You’re never too young to start thinking about preventing high cholesterol. Eating a healthy diet is an important first step. Here are some changes you can make today:
- Swap traditional pasta with whole wheat pasta, and white rice with brown rice.
- Dress salads with olive oil and a splash of lemon juice instead of high-fat salad dressings.
- Eat more fish. Aim for at least two servings of fish a week.
- Swap soda or fruit juice with seltzer water or plain water flavored with fresh fruit slices.
- Bake meat and poultry instead of frying meats.
- Use low-fat Greek yogurt instead of sour cream. Greek yogurt has a similar tart flavor.
- Opt for whole-grain cereals instead of sugar-laden varieties. Try topping them with cinnamon instead of sugar.
Exercise may also have a positive impact on your cholesterol levels. If you’re sedentary most of the day, move more. If you work at a desk, set an alarm on your cellphone or computer, or get a fitness tracker to remind you to get up and move for five minutes each hour. Try to fit in at least 30 minutes of exercise daily. Walking, swimming, or riding a bike are great options.
If you’re a smoker, talk to your doctor about how to stop. Smoking increases your risk of not only high cholesterol, high blood pressure, and heart disease, but also many types of cancer.

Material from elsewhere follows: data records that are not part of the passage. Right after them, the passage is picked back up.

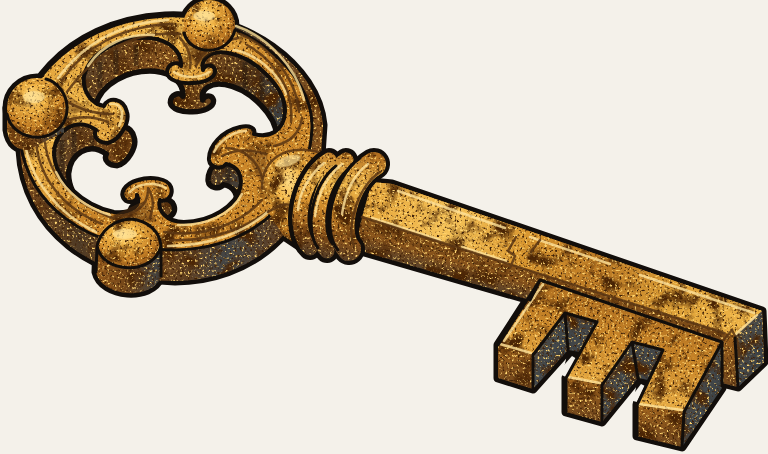
<!DOCTYPE html>
<html lang="en">
<head>
<meta charset="utf-8">
<title>Antique golden key</title>
<style>
:root{--paper:#f4f1ea;--ink:#120e0b;--gold:#d6922c;--light:#f6c65c;--glow:#ffe39a;--bronze:#9a5c1a;--umber:#5a3513;--slate:#414548}
html,body{margin:0;background:var(--paper);overflow:hidden}
svg{display:block;width:768px;height:454px}
.ink{fill:var(--ink);stroke:var(--ink);stroke-width:9;stroke-linejoin:round}
.line{fill:none;stroke:var(--ink);stroke-width:3;stroke-linejoin:round;stroke-linecap:round}
.edge{stroke:var(--ink);stroke-width:3;stroke-linejoin:round}
.groove{fill:none;stroke:var(--umber);stroke-width:2.5;stroke-linecap:round;opacity:.85}
.shine{fill:none;stroke:var(--glow);stroke-width:2.5;stroke-linecap:round;stroke-linejoin:round;opacity:.8}
.shade{fill:var(--umber);opacity:.4}
.paper{fill:var(--paper)}
.slate{fill:var(--slate)}
.ring-ink{fill:none;stroke:var(--ink);stroke-linecap:round}
.ring{fill:none;stroke:url(#ring-gold);stroke-linecap:round}
</style>
</head>
<body>
<svg viewBox="0 0 768 454" role="img" aria-label="Ornate antique golden key">
<defs>
<linearGradient id="bow-gold" x1="0" y1="0" x2="1" y2="1">
<stop offset="0" stop-color="#d99532"/><stop offset=".3" stop-color="#eeb548"/><stop offset=".55" stop-color="#c98428"/><stop offset="1" stop-color="#cf8b2b"/>
</linearGradient>
<linearGradient id="bow-side">
<stop offset="0" stop-color="#76461a"/><stop offset=".2" stop-color="#4e3a25"/><stop offset=".4" stop-color="#87521c"/><stop offset=".56" stop-color="#5c4026"/><stop offset=".68" stop-color="#434546"/><stop offset=".85" stop-color="#5e4228"/><stop offset="1" stop-color="#8a551d"/>
</linearGradient>
<linearGradient id="inner-wall" x1="0" y1="0" x2="1" y2=".3">
<stop offset="0" stop-color="#44433f"/><stop offset=".3" stop-color="#6b421a"/><stop offset=".55" stop-color="#8a551d"/><stop offset=".8" stop-color="#55391d"/><stop offset="1" stop-color="#3d3f40"/>
</linearGradient>
<radialGradient id="ball-gold" cx=".42" cy=".32" r=".7">
<stop offset="0" stop-color="#ffdc84"/><stop offset=".3" stop-color="#efb143"/><stop offset=".7" stop-color="#c27d24"/><stop offset="1" stop-color="#854c14"/>
</radialGradient>
<linearGradient id="ball-side"><stop offset="0" stop-color="#94591b"/><stop offset=".45" stop-color="#74471a"/><stop offset="1" stop-color="#3e4143"/></linearGradient>
<linearGradient id="ring-gold" gradientUnits="userSpaceOnUse" x1="350" y1="150" x2="325" y2="258">
<stop offset="0" stop-color="#b37020"/><stop offset=".3" stop-color="#f0b94d"/><stop offset=".55" stop-color="#d18c2b"/><stop offset=".8" stop-color="#8b531b"/><stop offset="1" stop-color="#4f3a26"/>
</linearGradient>
<linearGradient id="shaft-top" gradientUnits="userSpaceOnUse" x1="380" y1="190" x2="750" y2="320">
<stop offset="0" stop-color="#e7aa40"/><stop offset=".2" stop-color="#f5c258"/><stop offset=".4" stop-color="#d8962f"/><stop offset=".6" stop-color="#b97824"/><stop offset=".8" stop-color="#dda037"/><stop offset="1" stop-color="#efb548"/>
</linearGradient>
<linearGradient id="shaft-side" gradientUnits="userSpaceOnUse" x1="460" y1="240" x2="447" y2="284">
<stop offset="0" stop-color="#bb7722"/><stop offset=".5" stop-color="#83501b"/><stop offset="1" stop-color="#443c33"/>
</linearGradient>
<linearGradient id="bit-top" gradientUnits="userSpaceOnUse" x1="620" y1="290" x2="590" y2="400">
<stop offset="0" stop-color="#a9691e"/><stop offset=".45" stop-color="#c98629"/><stop offset="1" stop-color="#efb54a"/>
</linearGradient>
<linearGradient id="tooth-front" x1="0" y1="0" x2="0" y2="1"><stop offset="0" stop-color="#a0631d"/><stop offset="1" stop-color="#6b431c"/></linearGradient>
<linearGradient id="tooth-side" x1="0" y1="0" x2="1" y2="1"><stop offset="0" stop-color="#5d4931"/><stop offset=".5" stop-color="#43484b"/><stop offset="1" stop-color="#33393d"/></linearGradient>

<filter id="patina" x="0" y="0" width="768" height="454" filterUnits="userSpaceOnUse" color-interpolation-filters="sRGB">
<feTurbulence type="fractalNoise" baseFrequency=".045" numOctaves="5" seed="8" result="cloud"/>
<feColorMatrix in="cloud" values="0 0 0 0 .3  0 0 0 0 .15  0 0 0 0 .02  4 0 0 0 -2.05" result="stain"/>
<feComposite in="stain" in2="SourceGraphic" operator="in" result="stains"/>
<feTurbulence type="fractalNoise" baseFrequency=".4" numOctaves="2" seed="3" result="grain"/>
<feColorMatrix in="grain" values="0 0 0 0 1  0 0 0 0 .84  0 0 0 0 .45  0 5 0 0 -2.9" result="fleck"/>
<feComposite in="fleck" in2="SourceGraphic" operator="in" result="flecks"/>
<feColorMatrix in="grain" values="0 0 0 0 .25  0 0 0 0 .13  0 0 0 0 .03  5 0 0 0 -2.85" result="pit"/>
<feComposite in="pit" in2="SourceGraphic" operator="in" result="pits"/>
<feMerge><feMergeNode in="SourceGraphic"/><feMergeNode in="stains"/><feMergeNode in="flecks"/><feMergeNode in="pits"/></feMerge>
</filter>

<path id="bow-body" d="M20 140C14 100 60 22 165 16C245 12 318 66 323 125L321 155C310 230 250 281 175 281C95 280 24 230 20 150Z"/>
<path id="bow-face" d="M20 140C14 100 60 22 165 16C240 12 314 70 312 128C310 190 260 248 175 250C85 250 28 205 20 140Z"/>
<path id="opening" d="M150 38C170 40 182 52 181 66C177 60 167 64 167 73C168 80 180 84 192 83C204 83 216 78 215 70C213 63 204 65 203 70C200 58 212 50 228 53C256 58 286 88 285 112C284 132 268 138 254 134C256 128 250 125 240 127C222 131 208 146 209 160C210 168 222 170 226 164C238 166 243 176 240 188C236 206 210 222 184 222C166 222 157 210 160 200C166 203 174 196 171 187C168 178 150 176 138 180C124 184 118 194 126 201C132 204 138 200 137 195C142 206 130 214 114 212C84 206 54 180 54 152C56 130 76 116 96 130C92 138 100 143 108 143C120 140 130 122 127 112C124 98 108 96 104 106C92 104 82 92 84 76C90 52 120 36 150 38Z"/>
<clipPath id="opening-clip"><use href="#opening"/></clipPath>
<path id="left-post" d="M7 108V130C9 145 18 150 28 150L64 132V108Z"/>
<path id="bottom-post" d="M97 244L96 272C102 298 152 300 160 278V244Z"/>
<path id="neck" d="M262 186C262 160 284 142 326 154L302 248L284 236L268 212Z"/>
<path id="shaft" d="M372 182L392 184L762 311L764 362L738 387L722 383L530 300L354 249Z"/>
<path id="bit" d="M540 280L498 345V378L533 389L567 351L572 354L566 378V412L602 422L637 379L642 381L637 405V436L682 447L722 388V342Z"/>
<g id="rings"><path d="M374 164C346 180 334 232 349 249" stroke-width="24"/><path d="M346 160C318 178 309 234 327 251" stroke-width="15"/><path d="M329 160C300 178 291 230 310 248" stroke-width="15"/></g>
</defs>

<rect class="paper" width="768" height="454"/>

<g id="outline" class="ink">
<use href="#bow-body"/><use href="#left-post"/><use href="#bottom-post"/><use href="#neck"/><use href="#shaft"/><use href="#bit"/>
<circle cx="209" cy="26" r="26"/><circle cx="37" cy="108" r="30"/>
</g>

<g id="shaft-and-bit">
<g filter="url(#patina)">
<use href="#shaft" fill="url(#shaft-side)"/>
<path d="M372 182L392 184L762 311L735 336L362 217Z" fill="url(#shaft-top)"/>
<path class="shade" d="M362 217L735 336L732 347L540 284L359 229Z"/>
<path d="M735 336L762 311L764 362L738 387Z" fill="url(#tooth-side)"/>
<path d="M724 340L735 336L738 387L722 383Z" fill="url(#tooth-front)"/>
<path d="M540 280L498 345L533 355L565 313L597 322L566 378L602 385L632 342L663 350L637 405L684 412L722 342Z" fill="url(#bit-top)"/>
<g fill="url(#tooth-front)"><path d="M498 345L533 355V389L498 378Z"/><path d="M566 378L602 385V422L566 412Z"/><path d="M637 405L684 412L682 447L637 436Z"/></g>
<g fill="url(#tooth-side)"><path d="M533 355L565 313L568 350L533 389Z"/><path d="M602 385L632 342L638 378L602 422Z"/><path d="M684 412L722 342V388L682 447Z"/></g>
<path class="slate" d="M565 313L597 322L580 352L568 350ZM632 342L663 350L648 380L638 378Z"/>
</g>
<path class="paper" d="M572 356L577 359L566 377L557 373ZM641 384L645 386L637 402L629 400Z"/>
<path class="shine" d="M398 191L505 228M530 237L610 264M640 275L754 313M372 218L440 240M462 247L506 261M736 334L757 315M500 344L531 353M568 377L600 383M639 404L682 410M543 284L504 341"/>
<path class="groove" d="M362 217L724 333M516 237L508 251L515 256L510 268M540 240L531 252M724 340L732 330L738 342L739 356"/>
<path class="line" d="M540 280L722 342M530 300L540 280L498 345M533 389V355L565 313L597 322L566 378M602 422V385L632 342L663 350L637 405M684 412L722 342V386M565 313L568 350M632 342L638 378M735 338L738 387M684 412L682 447M566 378V412M637 405V436"/>
</g>

<g id="bow">
<g filter="url(#patina)">
<use href="#bow-body" fill="url(#bow-side)"/>
<use href="#bow-face" fill="url(#bow-gold)"/>
</g>
<use href="#bow-face" class="line"/>
<g clip-path="url(#opening-clip)">
<use href="#opening" fill="url(#inner-wall)" filter="url(#patina)"/>
<path d="M100 62V88M116 50V74M136 45V66M245 62V88M262 76V100M62 140V182M74 132V192M92 136V160M228 166V196" fill="none" stroke="var(--ink)" stroke-width="5" opacity=".35"/>
<use href="#opening" class="paper edge" style="stroke-width:6" transform="translate(20 37) scale(.9)"/>
</g>
<use href="#opening" class="line" style="stroke-width:4"/>
<g id="scrollwork">
<path class="groove" d="M67 92C92 58 128 30 180 34M62 80C84 48 120 26 172 24M180 38C188 46 192 58 190 68M238 38C222 42 204 46 196 66M240 34C270 46 296 78 299 112M247 45C278 62 294 94 291 122M64 100C76 106 88 114 112 114M48 136C60 118 84 112 108 122M36 140C38 176 62 208 102 224M45 142C48 174 74 204 112 218M150 218C154 206 154 198 148 188M112 218C136 214 148 206 148 190M164 232C204 238 240 224 262 200M170 240C214 242 250 226 272 208M266 154C252 150 238 148 222 156M262 178C258 160 242 148 226 148M274 146C292 142 300 132 302 118"/>
<path class="shine" d="M58 78C82 46 118 23 168 20M88 66C102 44 128 33 154 35M236 26C266 36 296 66 304 100M234 50C256 54 278 72 286 94M25 142C29 178 58 214 96 232M56 172C66 194 88 208 110 215M168 246C210 246 246 232 270 210M178 225C206 226 232 214 242 194M214 152C220 140 234 131 246 131M130 192C136 184 154 181 166 188M110 104C120 102 126 112 119 126M174 72C182 78 200 79 209 72"/>
<g class="shade"><path d="M64 92L92 112L66 113ZM186 44L228 42L196 64ZM112 216L146 200L156 222ZM244 152L268 154L262 184Z"/></g>
</g>
</g>

<g id="finials">
<g filter="url(#patina)">
<use href="#left-post" fill="url(#ball-side)"/><use href="#bottom-post" fill="url(#ball-side)"/>
<circle cx="37" cy="108" r="30" fill="url(#ball-gold)"/>
<ellipse cx="129" cy="244" rx="32" ry="25" fill="url(#ball-gold)"/>
<circle cx="209" cy="26" r="26" fill="url(#ball-gold)"/>
<use href="#neck" fill="url(#ball-gold)"/>
</g>
<path class="line" d="M7 114C10 130 26 139 42 137C58 134 68 122 67 106C66 94 58 82 46 79M97 246C102 274 154 276 161 246C160 232 148 220 130 219C114 220 101 230 97 246M97 248L96 272M161 246V276M184 33C190 56 228 57 235 30"/>
<path class="groove" d="M262 188C262 160 284 144 318 152M268 212C278 206 286 202 292 206"/>
<g fill="var(--glow)" opacity=".65"><ellipse cx="34" cy="97" rx="11" ry="6"/><ellipse cx="125" cy="234" rx="12" ry="5"/><ellipse cx="204" cy="16" rx="11" ry="5"/><ellipse cx="288" cy="161" rx="13" ry="5" transform="rotate(-18 288 161)"/></g>
</g>

<g id="collar">
<g class="ring-ink">
<path d="M374 164C346 180 334 232 349 249" stroke-width="32"/>
<path d="M346 160C318 178 309 234 327 251" stroke-width="24"/>
<path d="M329 160C300 178 291 230 310 248" stroke-width="24"/>
</g>
<use href="#rings" class="ring" filter="url(#patina)"/>
<path class="line" d="M360 158C330 178 322 232 338 250M336 166C312 184 304 230 318 248"/>
<path class="groove" d="M380 172C356 188 346 230 354 246"/>
<path class="shine" d="M368 164C352 176 345 194 342 214M342 164C325 178 317 198 315 216M324 163C308 176 299 194 298 210"/>
</g>
</svg>
</body>
</html>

If you don’t know your cholesterol numbers, ask your doctor about getting tested, especially if you have a family history of high cholesterol or heart disease. The earlier you know your cholesterol numbers, the sooner you can take steps to manage them.